Recent avian flu outbreak reduces U.S. egg-laying flock
On Feb. 8, the first case of Highly Pathogenic Avian Influenza since 2015 was detected in a commercial turkey operation in Indiana. Soon thereafter, HPAI cases were confirmed at commercial operations growing broilers (chickens grown for meat), turkeys, and egg-layers.
Because HPAI can spread quickly, USDA’s Animal and Plant Health Inspection Service depopulates flocks at operations where infections have been detected. Though the outbreak spread slowly in February, the number of HPAI cases increased rapidly in March, just ahead of Easter, when U.S. egg producers often expand their flocks to meet the demand for the upcoming holiday.
As of May 2, HPAI outbreaks have been reported in 164 commercial poultry operations, including 18 egg-laying facilities. Commercial egg-laying hens represent a majority of the birds affected.
On April 1, the U.S. table-egg layer flock was estimated at 305.2 million, reflecting, in part, the 16.9 million birds lost to HPAI in March. APHIS reported that an additional 10.7 million layers were affected in April. As of May 2, more than 29 million layers had been lost to HPAI.

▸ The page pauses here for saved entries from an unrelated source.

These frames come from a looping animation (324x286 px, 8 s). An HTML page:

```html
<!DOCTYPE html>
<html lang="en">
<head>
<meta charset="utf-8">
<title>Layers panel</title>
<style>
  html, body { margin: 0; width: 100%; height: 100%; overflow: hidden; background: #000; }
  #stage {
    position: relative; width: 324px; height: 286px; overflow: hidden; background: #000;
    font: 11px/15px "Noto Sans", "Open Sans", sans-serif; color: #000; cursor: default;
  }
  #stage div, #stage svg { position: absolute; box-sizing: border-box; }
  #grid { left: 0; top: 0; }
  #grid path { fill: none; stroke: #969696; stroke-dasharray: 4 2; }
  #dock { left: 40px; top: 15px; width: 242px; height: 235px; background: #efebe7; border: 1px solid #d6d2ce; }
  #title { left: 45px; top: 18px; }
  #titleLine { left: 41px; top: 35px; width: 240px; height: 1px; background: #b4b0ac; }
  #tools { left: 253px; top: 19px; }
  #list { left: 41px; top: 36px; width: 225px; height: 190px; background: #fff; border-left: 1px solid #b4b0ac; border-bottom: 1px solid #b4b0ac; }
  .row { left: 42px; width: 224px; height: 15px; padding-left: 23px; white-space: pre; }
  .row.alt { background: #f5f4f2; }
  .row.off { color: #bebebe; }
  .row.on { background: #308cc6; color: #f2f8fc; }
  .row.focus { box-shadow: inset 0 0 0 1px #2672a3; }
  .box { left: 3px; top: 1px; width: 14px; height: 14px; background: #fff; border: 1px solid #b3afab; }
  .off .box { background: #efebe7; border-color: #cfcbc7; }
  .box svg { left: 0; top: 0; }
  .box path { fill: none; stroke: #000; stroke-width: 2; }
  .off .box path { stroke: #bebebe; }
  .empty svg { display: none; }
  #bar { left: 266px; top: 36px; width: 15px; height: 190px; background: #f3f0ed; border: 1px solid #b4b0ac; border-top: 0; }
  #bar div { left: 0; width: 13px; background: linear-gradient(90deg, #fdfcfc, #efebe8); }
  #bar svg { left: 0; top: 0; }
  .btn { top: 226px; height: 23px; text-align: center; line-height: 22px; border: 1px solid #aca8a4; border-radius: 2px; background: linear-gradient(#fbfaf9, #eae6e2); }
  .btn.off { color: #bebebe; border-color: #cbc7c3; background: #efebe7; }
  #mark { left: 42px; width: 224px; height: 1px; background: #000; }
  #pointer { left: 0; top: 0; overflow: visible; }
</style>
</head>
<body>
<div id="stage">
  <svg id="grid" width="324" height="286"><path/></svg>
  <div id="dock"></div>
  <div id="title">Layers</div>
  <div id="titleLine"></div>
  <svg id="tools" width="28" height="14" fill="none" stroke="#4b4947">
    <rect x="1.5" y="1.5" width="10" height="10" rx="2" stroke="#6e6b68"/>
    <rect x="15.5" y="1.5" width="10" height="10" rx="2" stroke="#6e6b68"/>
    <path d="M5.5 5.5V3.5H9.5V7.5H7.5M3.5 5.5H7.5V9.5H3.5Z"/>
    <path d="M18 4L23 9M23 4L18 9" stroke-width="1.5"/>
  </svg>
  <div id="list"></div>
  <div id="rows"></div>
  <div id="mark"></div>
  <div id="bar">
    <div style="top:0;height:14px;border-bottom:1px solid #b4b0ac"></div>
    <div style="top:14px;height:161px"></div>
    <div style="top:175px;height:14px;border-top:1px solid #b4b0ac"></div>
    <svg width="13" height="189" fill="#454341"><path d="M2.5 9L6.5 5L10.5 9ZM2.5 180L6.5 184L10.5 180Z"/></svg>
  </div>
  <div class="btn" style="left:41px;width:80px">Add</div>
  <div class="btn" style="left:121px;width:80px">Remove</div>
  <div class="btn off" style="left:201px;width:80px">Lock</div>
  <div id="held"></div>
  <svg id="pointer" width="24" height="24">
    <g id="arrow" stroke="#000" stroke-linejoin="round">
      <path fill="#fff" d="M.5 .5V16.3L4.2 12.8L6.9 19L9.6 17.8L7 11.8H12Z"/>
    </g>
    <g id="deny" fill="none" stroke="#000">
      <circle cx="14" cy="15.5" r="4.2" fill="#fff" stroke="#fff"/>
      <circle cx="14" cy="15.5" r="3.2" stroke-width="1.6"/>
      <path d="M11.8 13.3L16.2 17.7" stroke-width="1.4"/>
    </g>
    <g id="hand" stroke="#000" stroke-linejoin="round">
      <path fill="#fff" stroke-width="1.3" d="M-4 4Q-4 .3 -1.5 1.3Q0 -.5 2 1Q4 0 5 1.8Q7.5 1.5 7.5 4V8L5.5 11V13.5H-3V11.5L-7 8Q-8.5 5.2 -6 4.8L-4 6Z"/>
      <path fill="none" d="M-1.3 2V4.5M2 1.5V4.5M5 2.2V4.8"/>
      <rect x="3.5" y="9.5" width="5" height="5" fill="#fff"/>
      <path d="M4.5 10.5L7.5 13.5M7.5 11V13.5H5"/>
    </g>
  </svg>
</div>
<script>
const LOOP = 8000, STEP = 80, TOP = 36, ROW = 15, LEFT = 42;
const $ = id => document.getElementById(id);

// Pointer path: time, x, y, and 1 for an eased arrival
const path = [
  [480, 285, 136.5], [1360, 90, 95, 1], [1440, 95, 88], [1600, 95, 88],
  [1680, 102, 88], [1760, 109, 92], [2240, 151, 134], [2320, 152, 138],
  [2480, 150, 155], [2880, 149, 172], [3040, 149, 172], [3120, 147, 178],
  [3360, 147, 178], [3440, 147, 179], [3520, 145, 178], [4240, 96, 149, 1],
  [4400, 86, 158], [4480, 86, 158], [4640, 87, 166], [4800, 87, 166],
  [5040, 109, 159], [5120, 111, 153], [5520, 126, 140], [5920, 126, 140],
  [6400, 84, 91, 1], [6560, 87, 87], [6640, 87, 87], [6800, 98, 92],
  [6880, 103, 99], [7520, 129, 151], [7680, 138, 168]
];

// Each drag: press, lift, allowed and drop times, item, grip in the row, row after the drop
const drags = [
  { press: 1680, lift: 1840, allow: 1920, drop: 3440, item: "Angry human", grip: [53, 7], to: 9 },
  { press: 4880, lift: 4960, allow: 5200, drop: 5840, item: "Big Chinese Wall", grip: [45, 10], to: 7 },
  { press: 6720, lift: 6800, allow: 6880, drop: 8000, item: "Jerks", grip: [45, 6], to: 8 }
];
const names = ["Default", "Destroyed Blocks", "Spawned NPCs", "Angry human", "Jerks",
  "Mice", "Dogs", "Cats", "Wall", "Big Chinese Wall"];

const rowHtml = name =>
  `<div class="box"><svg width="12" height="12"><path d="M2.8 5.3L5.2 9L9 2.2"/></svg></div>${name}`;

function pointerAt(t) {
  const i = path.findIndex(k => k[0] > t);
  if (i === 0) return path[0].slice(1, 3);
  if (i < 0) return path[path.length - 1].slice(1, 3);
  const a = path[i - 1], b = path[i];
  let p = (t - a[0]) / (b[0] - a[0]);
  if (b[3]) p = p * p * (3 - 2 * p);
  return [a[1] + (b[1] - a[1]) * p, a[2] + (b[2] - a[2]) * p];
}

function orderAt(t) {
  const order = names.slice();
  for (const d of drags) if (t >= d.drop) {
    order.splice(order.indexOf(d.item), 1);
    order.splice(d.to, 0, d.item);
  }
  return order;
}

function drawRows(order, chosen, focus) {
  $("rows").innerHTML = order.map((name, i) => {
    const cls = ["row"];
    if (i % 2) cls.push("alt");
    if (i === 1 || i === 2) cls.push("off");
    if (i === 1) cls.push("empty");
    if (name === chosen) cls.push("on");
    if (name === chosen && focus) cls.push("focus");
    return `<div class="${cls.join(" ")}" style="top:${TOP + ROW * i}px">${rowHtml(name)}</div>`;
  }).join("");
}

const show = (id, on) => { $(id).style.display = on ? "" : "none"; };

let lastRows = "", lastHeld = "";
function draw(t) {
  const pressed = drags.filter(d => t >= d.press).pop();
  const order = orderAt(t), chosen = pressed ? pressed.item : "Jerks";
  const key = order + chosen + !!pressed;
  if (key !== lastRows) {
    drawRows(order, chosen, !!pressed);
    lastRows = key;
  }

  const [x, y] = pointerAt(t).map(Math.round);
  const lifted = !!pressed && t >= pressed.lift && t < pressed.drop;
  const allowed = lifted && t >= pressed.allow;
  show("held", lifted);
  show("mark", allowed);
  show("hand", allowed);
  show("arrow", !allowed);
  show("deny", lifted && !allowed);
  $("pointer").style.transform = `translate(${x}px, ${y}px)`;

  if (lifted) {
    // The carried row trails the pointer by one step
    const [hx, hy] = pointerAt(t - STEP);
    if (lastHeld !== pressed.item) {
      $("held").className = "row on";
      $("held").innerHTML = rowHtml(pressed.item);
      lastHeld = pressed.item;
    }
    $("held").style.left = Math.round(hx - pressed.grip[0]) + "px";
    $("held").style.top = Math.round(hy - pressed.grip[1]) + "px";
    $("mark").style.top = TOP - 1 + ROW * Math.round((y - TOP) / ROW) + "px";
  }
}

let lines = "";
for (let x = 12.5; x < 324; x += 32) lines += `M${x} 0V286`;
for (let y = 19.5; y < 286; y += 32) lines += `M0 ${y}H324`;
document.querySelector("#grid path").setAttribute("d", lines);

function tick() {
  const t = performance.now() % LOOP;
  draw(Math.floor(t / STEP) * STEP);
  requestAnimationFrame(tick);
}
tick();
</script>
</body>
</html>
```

During the largest U.S. HPAI outbreak, in 2014–2015, the industry lost 43 million egg layers. At the time the first major cases of the 2022 outbreak in commercial egg layers were confirmed, flock sizes were already smaller than in previous years, including their 2017–2019 pre-pandemic levels.